1. Develop a relationship
A key component of producers having a flawless transition to the new VFD regulations is to have a good working relationship with their herd veterinarian, or a Veterinarian-Client-Patient Relationship as it is referred to. Producers should already have a good relationship with their herd veterinarian, but an official VCPR will need to be in place because a VFD drug is only permitted under the professional supervision of a licensed veterinarian. Antibiotics that are deemed “medically important” to humans will now only be attainable to producers if they have a VFD from their herd veterinarian. “If you don’t routinely use a herd veterinarian, you will need one if you want to use medically important antibiotics moving forward,” says Chris Rademacher, an Iowa State University swine Extension veterinarian and GVL consultant.
He says not all VCPRs are created equal and they may vary by state. To find the VCPR requirement for your state, visit www.fda.gov/AnimalVeterinary/DevelopmentApprovalProcess/ucm460406.htm.
This relationship has to be between the producer and a specific veterinarian, and not a blanket veterinary clinic. Vague language exists that is open to interpretation as to what constitutes “timely visits to premises,” but Rademacher suggests that’s a discussion producers need to have with their veterinarian to determine what’s expected. “It’s not every five years, and it’s not weekly,” he says. “I’d hope it would be interpreted as somewhere between quarterly to annually for each individual site.

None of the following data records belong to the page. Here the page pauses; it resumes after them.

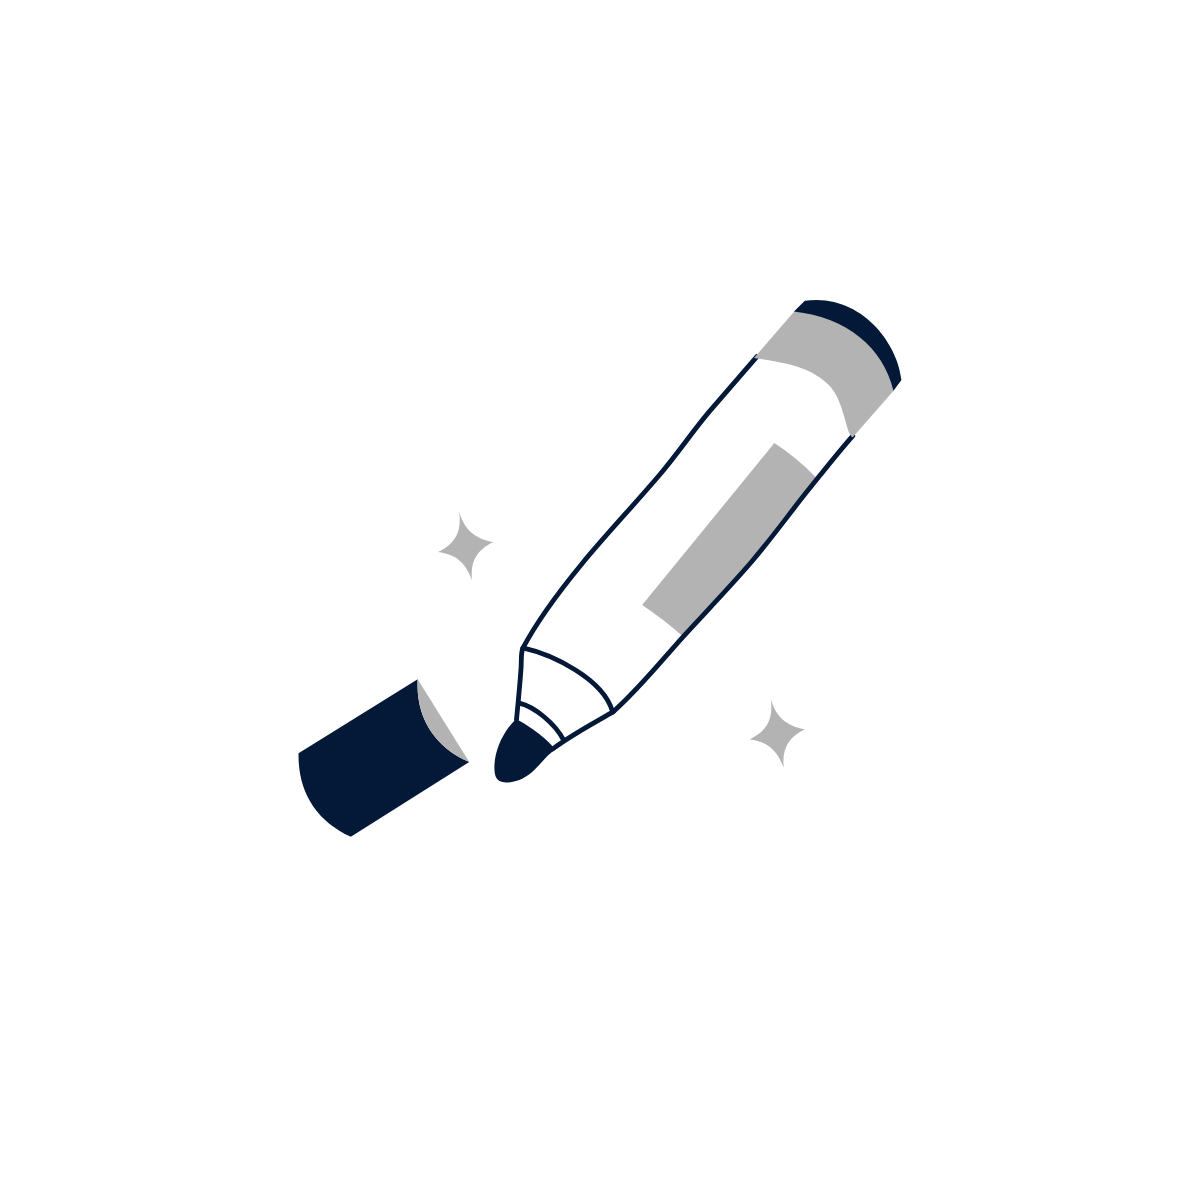
<!DOCTYPE html>
<html lang="en">
<head>
<meta charset="utf-8">
<title>Open marker</title>
<style>
  :root {
    --ink: #041838;
    --grey: #b3b3b3;
    --paper: #ffffff;
  }
  html, body { margin: 0; padding: 0; background: var(--paper); overflow: hidden; }
  .canvas { display: block; width: 1200px; height: 1200px; background: var(--paper); }
  .ink { fill: var(--ink); }
  .grey { fill: var(--grey); }
  .outline {
    fill: none;
    stroke: var(--ink);
    stroke-width: 3.3;
    stroke-linecap: round;
    stroke-linejoin: round;
  }
</style>
</head>
<body>
<svg class="canvas" viewBox="0 0 826 826" role="img" aria-label="Marker pen with its cap off and two sparkles">
  <defs>
    <path id="sparkle" d="M316 352C319.500 364.500 327 371 339.500 373C328.500 378.500 323.500 386 325 399.500C320.500 387.500 314 381.500 301.500 380C313.500 374 318 366 316 352Z"/>
  </defs>

  <g id="sparkles" class="grey">
    <use href="#sparkle"/>
    <use href="#sparkle" x="214.500" y="129"/>
  </g>

  <g id="cap">
    <path class="ink" d="M287.500 467.500L205.500 518.500C205 545 217.500 565 241.500 576L323 524.500C299.500 514.500 286 494 287.500 467.500Z"/>
    <path class="grey" d="M287.500 467.500L323 524.500C299.500 514.500 286 494 287.500 467.500Z"/>
  </g>

  <g id="marker">
    <path id="label" class="grey" d="M533 305L442 416.500Q457 426.500 470.500 438.500C489 418 503 402.500 519.500 382C534 364 547 346 561.500 328.500Q549 315.500 533 305Z"/>

    <g id="barrel" class="outline">
      <path d="M521 245.500L488.500 283C477 296.500 467 311.500 453.500 327.500C436 348 418 367 401 387.500C387 404.500 370.500 426 360 446"/>
      <path d="M587 300C576 312.500 567 324 557 336.500C544 352.500 532 369.500 517.500 386.500C502 404.500 486 421 470 438.500C456 454 440 474 422 490"/>
    </g>

    <g id="nib-holder" class="outline">
      <path d="M360 446C380 450.500 415 467 421.500 489.500"/>
      <path d="M360 446C358.500 449 359 453 358.700 459C358 470 357 480 355.500 495.500"/>
      <path d="M422 490C410 497 393 506 380.500 515.500"/>
      <path d="M357.500 484C368 486.500 382 498 388 509.500"/>
    </g>

    <path id="nib" class="ink" d="M355 495C360 496.500 378 509 382 516C374 521 368.500 533 357 537C349 539.500 343 539.500 341 534C338.500 525 342.500 507.500 355 495Z"/>

    <path id="end-band" class="grey" d="M547 214L519 246.500C543 249.500 559 253.500 570.500 265C581.500 276 582 299 587 301L615.500 268.500C608 239.500 584 218 547 214Z"/>
    <path id="end-plug" class="ink" d="M554 207L546.500 214.500C583 218.500 608 239.500 615 269L620.500 261.500C618 236 592 201.500 554 207Z"/>
  </g>
</svg>
</body>
</html>
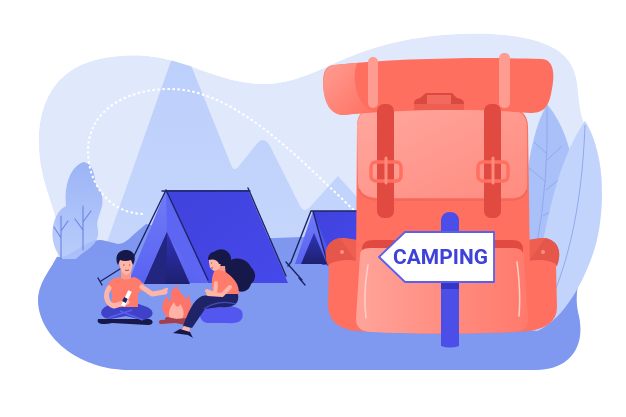
<!DOCTYPE html>
<html lang="en">
<head>
<meta charset="utf-8">
<title>Camping</title>
<style>
:root {
  --sky: #e0e8fc;
  --mountain: #bfd1fb;
  --hill: #7f97ee;
  --ground: #7f98f0;
  --leaf: #b3c8fa;
  --leaf-vein: #8fa9f0;
  --blue: #4a4df0;
  --blue-deep: #3536c4;
  --navy: #1f2468;
  --ink: #17184a;
  --coral: #ff7060;
  --coral-dark: #e04a40;
  --coral-mid: #ee5f52;
  --coral-light: #ff9c92;
  --skin: #ffb5a6;
  --white: #fff;
}
html, body { margin: 0; background: var(--white); }
body { width: 626px; height: 417px; overflow: hidden; }
svg { display: block; }
.sign-label { font: 700 19.5px Roboto, Arial, sans-serif; fill: #3f42d8; }
.strap { fill: var(--coral-dark); }
.buckle { fill: none; stroke: var(--coral); stroke-width: 3.5; }
.rope { fill: none; stroke: var(--navy); stroke-width: 1.4; stroke-linecap: round; }
.twig { fill: none; stroke: #6f88e6; stroke-width: 1.2; stroke-linecap: round; }
.vein { fill: none; stroke: var(--leaf-vein); stroke-width: 1; }
</style>
</head>
<body>
<svg width="626" height="417" viewBox="0 0 626 417" role="img" aria-label="Two campers by a fire, tents and a large backpack">
  <defs>
    <clipPath id="landscape">
      <path id="landscape-shape" d="M39 150C36 100 58 66 104 58C138 52 160 56 190 66C226 79 254 90 292 80C324 71 346 54 392 43C446 30 528 28 560 52C588 74 570 104 590 134C604 156 606 200 596 232C588 260 572 282 578 312C588 350 566 370 536 370H130C76 370 38 334 38 300C39 274 62 262 60 240C57 210 41 186 39 150Z"/>
    </clipPath>
    <linearGradient id="mountain-fade" x1="0" y1="0" x2="0" y2="1">
      <stop offset="0" stop-color="#bccffb"/><stop offset="1" stop-color="#c6d6fc"/>
    </linearGradient>
    <linearGradient id="tent-side" x1="0" y1="0" x2="1" y2="1">
      <stop offset="0" stop-color="#4042dc"/><stop offset="1" stop-color="#4649ea"/>
    </linearGradient>
    <linearGradient id="tent-front" x1="0" y1="0" x2="0" y2="1">
      <stop offset="0" stop-color="#6f7cf6"/><stop offset="1" stop-color="#5a62f2"/>
    </linearGradient>
    <linearGradient id="tent-door" x1="0" y1="0" x2="0" y2="1">
      <stop offset="0" stop-color="#3133b8"/><stop offset="1" stop-color="#1d2070"/>
    </linearGradient>
    <linearGradient id="pack-front" x1="0" y1="0" x2="1" y2="1">
      <stop offset="0" stop-color="#ffa79d"/><stop offset="1" stop-color="#ff8b80"/>
    </linearGradient>
    <linearGradient id="pocket-front" x1="0" y1="0" x2="1" y2="0">
      <stop offset="0" stop-color="#ffa49a"/><stop offset=".55" stop-color="#ff8b7f"/><stop offset="1" stop-color="#ff7a6c"/>
    </linearGradient>
    <linearGradient id="roll-end" x1="0" y1="0" x2="1" y2="1">
      <stop offset="0" stop-color="#ff9d93"/><stop offset="1" stop-color="#ff7060"/>
    </linearGradient>
    <linearGradient id="bush-fade" x1="0" y1="0" x2="0" y2="1">
      <stop offset="0" stop-color="#8fabf5"/><stop offset="1" stop-color="#b3c8fa"/>
    </linearGradient>
    <g id="front-strap">
      <rect class="strap" x="377" y="104" width="17" height="114" rx="7"/>
      <rect class="buckle" x="371" y="162" width="30" height="19" rx="5"/>
      <path d="M386 158V183" stroke="#ff8a7e" stroke-width="3" stroke-linecap="round"/>
    </g>
    <g id="side-pocket">
      <path d="M327 262C323 246 332 237 345 238L358 240V266H330Z" fill="#ee5f52"/>
      <path d="M328 266C322 250 328 240 340 238C346 246 352 256 357 262Z" fill="#e6574b"/>
    </g>
  </defs>

  <g id="scenery" clip-path="url(#landscape)">
    <use href="#landscape-shape" fill="var(--sky)"/>
    <path id="mountains" d="M100 262L172 58Q180 44 188 58L232 167Q235 172 239 166L255 146Q263 134 270 146L300 206Q304 213 309 208L338 176L372 214V262Z" fill="url(#mountain-fade)"/>
    <path id="hills" d="M56 262L88 243Q97 238 106 241L118 244Q126 243 132 236L146 224L220 240L330 236V264H56Z" fill="var(--hill)"/>
    <path id="ground" d="M30 263Q50 256 76 256H610V380H30Z" fill="var(--ground)"/>
  </g>

  <g id="shrub">
    <path d="M62 259C46 242 52 212 66 206C64 186 70 166 84 162C98 166 92 184 100 190C108 208 94 216 98 230C100 246 84 250 76 259Z" fill="url(#bush-fade)" opacity=".85"/>
    <path class="twig" d="M61 259V216M61 238L54 227M61 231L68 221M83 250V206M83 230L75 219M83 222L91 211"/>
  </g>

  <g id="leaves">
    <path d="M528 255C520 204 528 138 547 104C572 134 580 184 570 216C560 246 546 256 534 262Z" fill="#a9c0f8"/>
    <path class="vein" d="M547 108Q549 180 536 250M547 160L562 146M546 190L568 172M543 216L566 202M547 154L534 142M546 182L529 168"/>
    <path d="M530 330C538 268 550 170 585 121C604 150 606 206 596 244C584 286 560 322 537 331Z" fill="#c3d4fc"/>
    <path class="vein" d="M585 125C582 210 566 280 536 329" stroke="#dce6fd"/>
  </g>

  <path id="trail" d="M143 214C108 213 88 182 88 151C88 112 124 89 170 89C236 89 300 160 357 213" fill="none" stroke="var(--white)" stroke-width="2" stroke-dasharray="2.5 2.5"/>

  <g id="small-tent">
    <path d="M313 211H362V265H322Z" fill="url(#tent-side)"/>
    <path d="M313 211L295 264H327Z" fill="url(#tent-front)"/>
    <path d="M313 211L328 265H334Z" fill="#5057ee"/>
    <path d="M314 233L301 264H327Z" fill="url(#tent-door)"/>
    <path class="rope" d="M358 211H311L291 262M313 211L328 265M291 262L288 266"/>
  </g>

  <g id="large-tent">
    <path d="M166 190H248L288 283H208Z" fill="url(#tent-side)"/>
    <path d="M166 190L128 283H208Z" fill="url(#tent-front)"/>
    <path d="M166 190L208 283H200L167 234Z" fill="#5c66f3"/>
    <path d="M167 232L144 284H190Z" fill="url(#tent-door)"/>
    <path d="M167 232L166 284H144Z" fill="#23267f"/>
    <path class="rope" d="M162 191H250M166 190L131 262M131 262L101 281M166 190L208 280M248 188L286 276M286 262L302 280M98 278L102 285M299 278L305 285"/>
  </g>

  <g id="campfire">
    <path d="M175 321C160 316 160 304 167 296C168 302 171 302 171 297C170 291 174 288 177 285C178 293 184 293 186 300C188 298 188 296 188 294C194 304 191 318 180 321Z" fill="#ff7468"/>
    <path d="M172 321C166 314 170 308 174 302C176 308 179 308 180 304C185 310 185 318 179 321Z" fill="#ffb3a6"/>
    <path d="M161 322L188 320M167 319L190 324" stroke="#a53f4c" stroke-width="4" stroke-linecap="round"/>
  </g>

  <g id="boy">
    <path d="M98 319C96 324 102 325 112 323L148 325C154 325 154 320 149 319Z" fill="var(--ink)"/>
    <path d="M109 305C98 309 99 318 110 319L126 316L142 320C154 319 156 311 147 307L136 303Z" fill="#3f42c9"/>
    <path d="M108 318L132 310M143 320L120 311" stroke="#5a60ea" stroke-width="1.5"/>
    <path d="M121 268H131V281H121Z" fill="#f59a8c"/>
    <path d="M119 277Q126 282 133 277C140 278 143 283 145 289L138 293V307H112V292L106 290C108 282 112 278 119 277Z" fill="#ff7c6c"/>
    <path d="M109 288C104 296 107 304 114 306L127 302M142 287L152 294L165 292" fill="none" stroke="var(--skin)" stroke-width="5" stroke-linecap="round" stroke-linejoin="round"/>
    <path d="M123 306L130 291" stroke="var(--white)" stroke-width="4"/>
    <path d="M124 302L126 298" stroke="var(--navy)" stroke-width="4"/>
    <path d="M160 292L167 289" stroke="var(--skin)" stroke-width="2.5" stroke-linecap="round"/>
    <path d="M119 259Q119 273 126 275Q133 274 133 259Z" fill="var(--skin)"/>
    <path d="M118 265C114 257 118 250 126 250C134 250 137 257 133 265L131 260Q125 262 120 260Z" fill="var(--ink)"/>
    <path d="M123 265H124.500M129 265H130M125 270Q127 271 129 270" fill="none" stroke="#a84b50" stroke-width="1"/>
  </g>

  <g id="girl">
    <path d="M201 309C207 303 236 304 242 311C245 321 238 324 227 323H207C201 322 198 315 201 309Z" fill="#5457ef"/>
    <path d="M214 252C223 245 232 253 231 260C240 256 248 261 251 267C257 273 256 280 251 284C249 292 240 294 235 289C224 288 222 274 214 266C207 262 208 255 214 252Z" fill="var(--ink)"/>
    <path d="M217 266H225L226 276L216 276Z" fill="#f39a8c"/>
    <path d="M215 270C224 269 232 275 237 284Q240 291 238 298L214 297C211 286 211 276 215 270Z" fill="#ff7c6c"/>
    <path d="M238 294C240 305 232 308 220 307L205 309L192 328L183 326C188 313 193 300 202 296L214 294Z" fill="var(--navy)"/>
    <path d="M204 309Q218 299 236 304" fill="none" stroke="#454bb8" stroke-width="1.2"/>
    <path d="M216 283L215 294L207 291M230 287L222 295L208 294" fill="none" stroke="var(--skin)" stroke-width="4" stroke-linecap="round" stroke-linejoin="round"/>
    <path d="M184 326L190 328L189 333L181 331Z" fill="var(--skin)"/>
    <path d="M180 329L190 332L193 338L188 335L173 333Z" fill="var(--ink)"/>
    <path d="M209 257Q208 269 214 271Q221 270 221 261L216 255Z" fill="var(--skin)"/>
    <path d="M208 260C208 252 214 250 221 253L224 264L219 264Q217 258 208 260Z" fill="var(--ink)"/>
    <path d="M211 263H212M211 268H213" stroke="#a84b50" stroke-width="1"/>
  </g>

  <g id="backpack">
    <use href="#side-pocket"/>
    <use href="#side-pocket" transform="matrix(-1 0 0 1 885 0)"/>
    <path id="pack-body" d="M357 126Q357 108 376 108H508Q527 108 528 126L530 270H356Z" fill="var(--coral)"/>
    <path id="pack-base" d="M329 264Q343 258 358 261L528 261Q545 258 556 264L557 308Q556 328 528 331C470 335 410 334 356 331Q329 328 328 306Z" fill="var(--coral)"/>
    <path id="pocket-shadow" d="M362 249Q362 240 374 240H513Q523 240 523 250V284H362Z" fill="var(--coral-dark)"/>
    <path id="front-pocket" d="M360 255Q360 248 370 248H514Q523 248 524 256L528 320Q528 331 514 332C466 334 410 334 370 332Q356 331 356 319Z" fill="url(#pocket-front)"/>
    <path d="M368 265Q363 292 366 318M517 262Q521 292 519 316" fill="none" stroke="#ffd0c9" stroke-width="1.5" stroke-linecap="round"/>
    <path id="pack-flap" d="M357 127Q357 109 376 109H508Q526 109 527 127V187Q526 198 512 198H378Q359 197 358 184Z" fill="url(#pack-front)"/>
    <path d="M359 189Q362 199 378 200H512Q524 199 527 190" fill="none" stroke="#f2695d" stroke-width="2"/>
    <circle cx="342" cy="252" r="2" fill="#ff8d82"/><circle cx="543" cy="252" r="2" fill="#ff8d82"/>
    <path id="bedroll" d="M334 65C400 58 486 57 542 59C555 60 555 76 551 94C548 109 542 113 530 113C470 108 400 110 343 115C329 114 324 99 323 84C323 71 326 66 334 65Z" fill="#ff6f5f"/>
    <path d="M334 65Q324 66 323 84Q324 114 343 115L372 112C357 104 351 80 357 63Z" fill="url(#roll-end)"/>
    <g id="grab-handle">
      <path d="M414 110V103Q414 99 420 98L426 93H452L457 98Q464 99 464 103V110Z" fill="#d9493f"/>
      <path d="M427 105V95H451V105Z" fill="#f2695d"/>
      <path d="M414 110V104H464V110Z" fill="var(--coral-mid)"/>
    </g>
    <rect x="368" y="57" width="10" height="51" rx="5" fill="var(--coral-light)"/>
    <rect x="499" y="53" width="11" height="55" rx="5" fill="var(--coral-light)"/>
    <use href="#front-strap"/>
    <use href="#front-strap" x="107"/>
  </g>

  <g id="signpost">
    <path d="M441 220Q442 212 450 212Q458 212 459 220V346Q450 349 441 346Z" fill="#4b4fe8"/>
    <path d="M441 282H459V289H441Z" fill="#3536c4"/>
    <path d="M379 257L405 232H494V282H405Z" fill="var(--white)" stroke="#5a5ff0" stroke-width="1.8" stroke-linejoin="round"/>
    <text class="sign-label" x="393" y="264" textLength="95" lengthAdjust="spacingAndGlyphs">CAMPING</text>
  </g>
</svg>
</body>
</html>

It would also be advisable to have routine, frequent communications with your veterinarian and to be sure to document all those interactions.”
Under the VCPR, the herd veterinarian assumes responsibility for the VFD, but the client (producer) agrees to follow the instructions of the veterinarian.